- [Problem details]: Write out the entries below once more, exactly, with the pictures left out.

- [The data]:
*-*-*
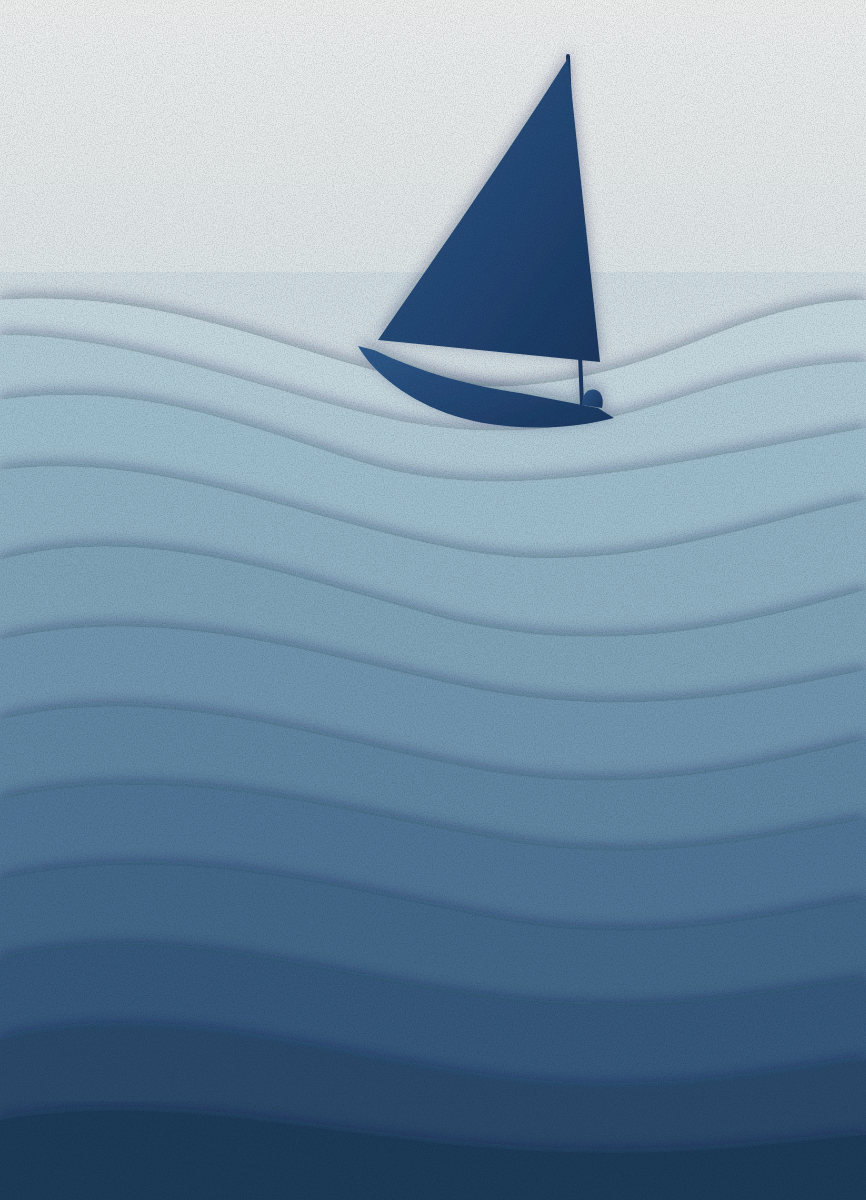
<!DOCTYPE html>
<html lang="en">
<head>
<meta charset="utf-8">
<title>Sailboat on Layered Waves</title>
<link rel="stylesheet" href="https://fonts.googleapis.com/css2?family=Inter&display=swap">
<style>
  :root {
    --sky-top: #eceeee;
    --sky-low: #dde4e6;
    --sea-far: #cfdce1;
    --sea-1: #c4d7df;
    --sea-2: #afc9d5;
    --sea-3: #9dbdcc;
    --sea-4: #8eb0c3;
    --sea-5: #7fa3b9;
    --sea-6: #6f95af;
    --sea-7: #5f86a3;
    --sea-8: #4f7596;
    --sea-9: #426789;
    --sea-10: #35597b;
    --sea-11: #2a4a6b;
    --sea-12: #1f3a58;
    --boat-light: #2e5a8c;
    --boat-dark: #1a3760;
  }
  html, body { margin: 0; padding: 0; overflow: hidden; background: var(--sky-top); }
  body { width: 866px; height: 1200px; font-family: "Inter", sans-serif; }
  .artwork { display: block; width: 866px; height: 1200px; }
  .sea-far { fill: var(--sea-far); }
  .wave-1 { fill: var(--sea-1); }
  .wave-2 { fill: var(--sea-2); }
  .wave-3 { fill: var(--sea-3); }
  .wave-4 { fill: var(--sea-4); }
  .wave-5 { fill: var(--sea-5); }
  .wave-6 { fill: var(--sea-6); }
  .wave-7 { fill: var(--sea-7); }
  .wave-8 { fill: var(--sea-8); }
  .wave-9 { fill: var(--sea-9); }
  .wave-10 { fill: var(--sea-10); }
  .wave-11 { fill: var(--sea-11); }
  .wave-12 { fill: var(--sea-12); }
  .sky-stop-top { stop-color: var(--sky-top); }
  .sky-stop-low { stop-color: var(--sky-low); }
  .boat-stop-light { stop-color: var(--boat-light); }
  .boat-stop-dark { stop-color: var(--boat-dark); }
  .boat-part { fill: url(#boat-shade); }
  .mast { stroke: var(--boat-dark); stroke-width: 4; stroke-linecap: round; }
</style>
</head>
<body>
<svg class="artwork" viewBox="0 0 866 1200" xmlns="http://www.w3.org/2000/svg" role="img" aria-label="Paper-cut sailboat riding layered blue waves">
  <defs>
    <linearGradient id="sky-shade" x1="0" y1="0" x2="0" y2="1">
      <stop offset="0" class="sky-stop-top"/>
      <stop offset="1" class="sky-stop-low"/>
    </linearGradient>
    <linearGradient id="boat-shade" x1="0" y1="0" x2="1" y2="1">
      <stop offset="0" class="boat-stop-light"/>
      <stop offset="1" class="boat-stop-dark"/>
    </linearGradient>
    <filter id="paper-lift" x="-5%" y="-10%" width="110%" height="120%">
      <feDropShadow dx="0" dy="-4" stdDeviation="7" flood-color="#0d2340" flood-opacity="0.35"/>
    </filter>
    <filter id="paper-grain" x="0" y="0" width="100%" height="100%">
      <feTurbulence type="fractalNoise" baseFrequency="0.9" numOctaves="3" seed="4" result="noise"/>
      <feColorMatrix in="noise" type="matrix" values="0 0 0 0 0  0 0 0 0 0  0 0 0 0 0  0 0 0 -1.2 0.75"/>
    </filter>
  </defs>

  <g class="sky">
    <rect width="866" height="275" fill="url(#sky-shade)"/>
  </g>

  <g class="sea">
    <rect class="sea-far" y="272" width="866" height="928"/>
    <path class="wave-1" filter="url(#paper-lift)" d="M0 300 C150 290 260 340 380 372 C500 404 600 380 700 340 C770 312 820 300 866 300 V1200 H0Z"/>
    <path class="wave-2" filter="url(#paper-lift)" d="M0 335 C120 335 250 385 360 412 C470 440 560 438 680 398 C760 372 820 362 866 362 V1200 H0Z"/>

    <g class="sailboat" filter="url(#paper-lift)">
      <line class="mast" x1="568" y1="56" x2="582" y2="404"/>
      <path class="boat-part sail" d="M568 58 L600 362 L378 340 C440 250 510 150 568 58Z"/>
      <path class="boat-part hull" d="M358 346 L374 350 C420 372 470 386 520 393 L598 408 L614 418 C560 432 500 430 455 416 C410 402 374 374 358 346Z"/>
      <path class="boat-part sailor" d="M582 405 C582 394 588 388 596 390 C602 392 604 400 602 408Z"/>
    </g>

    <path class="wave-3" filter="url(#paper-lift)" d="M0 400 C140 380 240 425 360 462 C500 505 640 470 866 428 V1200 H0Z"/>
    <path class="wave-4" filter="url(#paper-lift)" d="M0 470 C160 450 300 520 460 550 C620 580 760 520 866 500 V1200 H0Z"/>
    <path class="wave-5" filter="url(#paper-lift)" d="M0 560 C150 520 300 580 450 620 C620 660 760 620 866 590 V1200 H0Z"/>
    <path class="wave-6" filter="url(#paper-lift)" d="M0 640 C170 600 330 660 480 690 C640 720 770 690 866 670 V1200 H0Z"/>
    <path class="wave-7" filter="url(#paper-lift)" d="M0 720 C160 680 320 740 480 770 C640 800 780 760 866 740 V1200 H0Z"/>
    <path class="wave-8" filter="url(#paper-lift)" d="M0 800 C170 760 330 810 500 840 C660 870 790 830 866 820 V1200 H0Z"/>
    <path class="wave-9" filter="url(#paper-lift)" d="M0 880 C180 840 340 890 500 920 C660 950 790 910 866 900 V1200 H0Z"/>
    <path class="wave-10" filter="url(#paper-lift)" d="M0 960 C170 920 330 980 500 1000 C660 1020 790 990 866 980 V1200 H0Z"/>
    <path class="wave-11" filter="url(#paper-lift)" d="M0 1040 C170 1000 340 1060 500 1080 C660 1100 790 1070 866 1060 V1200 H0Z"/>
    <path class="wave-12" filter="url(#paper-lift)" d="M0 1120 C170 1090 340 1140 520 1150 C680 1160 800 1140 866 1135 V1200 H0Z"/>
  </g>

  <rect class="paper-texture" width="866" height="1200" filter="url(#paper-grain)" opacity="0.22"/>
</svg>
</body>
</html>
*-*-*
- [Reply]:
<!DOCTYPE html>
<html lang="en">
<head>
<meta charset="utf-8">
<title>Sailboat on Layered Waves</title>
<link rel="stylesheet" href="https://fonts.googleapis.com/css2?family=Inter&display=swap">
<style>
  :root {
    --sky-top: #eceeee;
    --sky-low: #dde4e6;
    --sea-far: #cfdce1;
    --sea-1: #c4d7df;
    --sea-2: #afc9d5;
    --sea-3: #9dbdcc;
    --sea-4: #8eb0c3;
    --sea-5: #7fa3b9;
    --sea-6: #6f95af;
    --sea-7: #5f86a3;
    --sea-8: #4f7596;
    --sea-9: #426789;
    --sea-10: #35597b;
    --sea-11: #2a4a6b;
    --sea-12: #1f3a58;
    --boat-light: #2e5a8c;
    --boat-dark: #1a3760;
  }
  html, body { margin: 0; padding: 0; overflow: hidden; background: var(--sky-top); }
  body { width: 866px; height: 1200px; font-family: "Inter", sans-serif; }
  .artwork { display: block; width: 866px; height: 1200px; }
  .sea-far { fill: var(--sea-far); }
  .wave-1 { fill: var(--sea-1); }
  .wave-2 { fill: var(--sea-2); }
  .wave-3 { fill: var(--sea-3); }
  .wave-4 { fill: var(--sea-4); }
  .wave-5 { fill: var(--sea-5); }
  .wave-6 { fill: var(--sea-6); }
  .wave-7 { fill: var(--sea-7); }
  .wave-8 { fill: var(--sea-8); }
  .wave-9 { fill: var(--sea-9); }
  .wave-10 { fill: var(--sea-10); }
  .wave-11 { fill: var(--sea-11); }
  .wave-12 { fill: var(--sea-12); }
  .sky-stop-top { stop-color: var(--sky-top); }
  .sky-stop-low { stop-color: var(--sky-low); }
  .boat-stop-light { stop-color: var(--boat-light); }
  .boat-stop-dark { stop-color: var(--boat-dark); }
  .boat-part { fill: url(#boat-shade); }
  .mast { stroke: var(--boat-dark); stroke-width: 4; stroke-linecap: round; }
</style>
</head>
<body>
<svg class="artwork" viewBox="0 0 866 1200" xmlns="http://www.w3.org/2000/svg" role="img" aria-label="Paper-cut sailboat riding layered blue waves">
  <defs>
    <linearGradient id="sky-shade" x1="0" y1="0" x2="0" y2="1">
      <stop offset="0" class="sky-stop-top"/>
      <stop offset="1" class="sky-stop-low"/>
    </linearGradient>
    <linearGradient id="boat-shade" x1="0" y1="0" x2="1" y2="1">
      <stop offset="0" class="boat-stop-light"/>
      <stop offset="1" class="boat-stop-dark"/>
    </linearGradient>
    <filter id="paper-lift" x="-5%" y="-10%" width="110%" height="120%">
      <feDropShadow dx="0" dy="-4" stdDeviation="7" flood-color="#0d2340" flood-opacity="0.35"/>
    </filter>
    <filter id="paper-grain" x="0" y="0" width="100%" height="100%">
      <feTurbulence type="fractalNoise" baseFrequency="0.9" numOctaves="3" seed="4" result="noise"/>
      <feColorMatrix in="noise" type="matrix" values="0 0 0 0 0  0 0 0 0 0  0 0 0 0 0  0 0 0 -1.2 0.75"/>
    </filter>
  </defs>

  <g class="sky">
    <rect width="866" height="275" fill="url(#sky-shade)"/>
  </g>

  <g class="sea">
    <rect class="sea-far" y="272" width="866" height="928"/>
    <path class="wave-1" filter="url(#paper-lift)" d="M0 300 C150 290 260 340 380 372 C500 404 600 380 700 340 C770 312 820 300 866 300 V1200 H0Z"/>
    <path class="wave-2" filter="url(#paper-lift)" d="M0 335 C120 335 250 385 360 412 C470 440 560 438 680 398 C760 372 820 362 866 362 V1200 H0Z"/>

    <g class="sailboat" filter="url(#paper-lift)">
      <line class="mast" x1="568" y1="56" x2="582" y2="404"/>
      <path class="boat-part sail" d="M568 58 L600 362 L378 340 C440 250 510 150 568 58Z"/>
      <path class="boat-part hull" d="M358 346 L374 350 C420 372 470 386 520 393 L598 408 L614 418 C560 432 500 430 455 416 C410 402 374 374 358 346Z"/>
      <path class="boat-part sailor" d="M582 405 C582 394 588 388 596 390 C602 392 604 400 602 408Z"/>
    </g>

    <path class="wave-3" filter="url(#paper-lift)" d="M0 400 C140 380 240 425 360 462 C500 505 640 470 866 428 V1200 H0Z"/>
    <path class="wave-4" filter="url(#paper-lift)" d="M0 470 C160 450 300 520 460 550 C620 580 760 520 866 500 V1200 H0Z"/>
    <path class="wave-5" filter="url(#paper-lift)" d="M0 560 C150 520 300 580 450 620 C620 660 760 620 866 590 V1200 H0Z"/>
    <path class="wave-6" filter="url(#paper-lift)" d="M0 640 C170 600 330 660 480 690 C640 720 770 690 866 670 V1200 H0Z"/>
    <path class="wave-7" filter="url(#paper-lift)" d="M0 720 C160 680 320 740 480 770 C640 800 780 760 866 740 V1200 H0Z"/>
    <path class="wave-8" filter="url(#paper-lift)" d="M0 800 C170 760 330 810 500 840 C660 870 790 830 866 820 V1200 H0Z"/>
    <path class="wave-9" filter="url(#paper-lift)" d="M0 880 C180 840 340 890 500 920 C660 950 790 910 866 900 V1200 H0Z"/>
    <path class="wave-10" filter="url(#paper-lift)" d="M0 960 C170 920 330 980 500 1000 C660 1020 790 990 866 980 V1200 H0Z"/>
    <path class="wave-11" filter="url(#paper-lift)" d="M0 1040 C170 1000 340 1060 500 1080 C660 1100 790 1070 866 1060 V1200 H0Z"/>
    <path class="wave-12" filter="url(#paper-lift)" d="M0 1120 C170 1090 340 1140 520 1150 C680 1160 800 1140 866 1135 V1200 H0Z"/>
  </g>

  <rect class="paper-texture" width="866" height="1200" filter="url(#paper-grain)" opacity="0.22"/>
</svg>
</body>
</html>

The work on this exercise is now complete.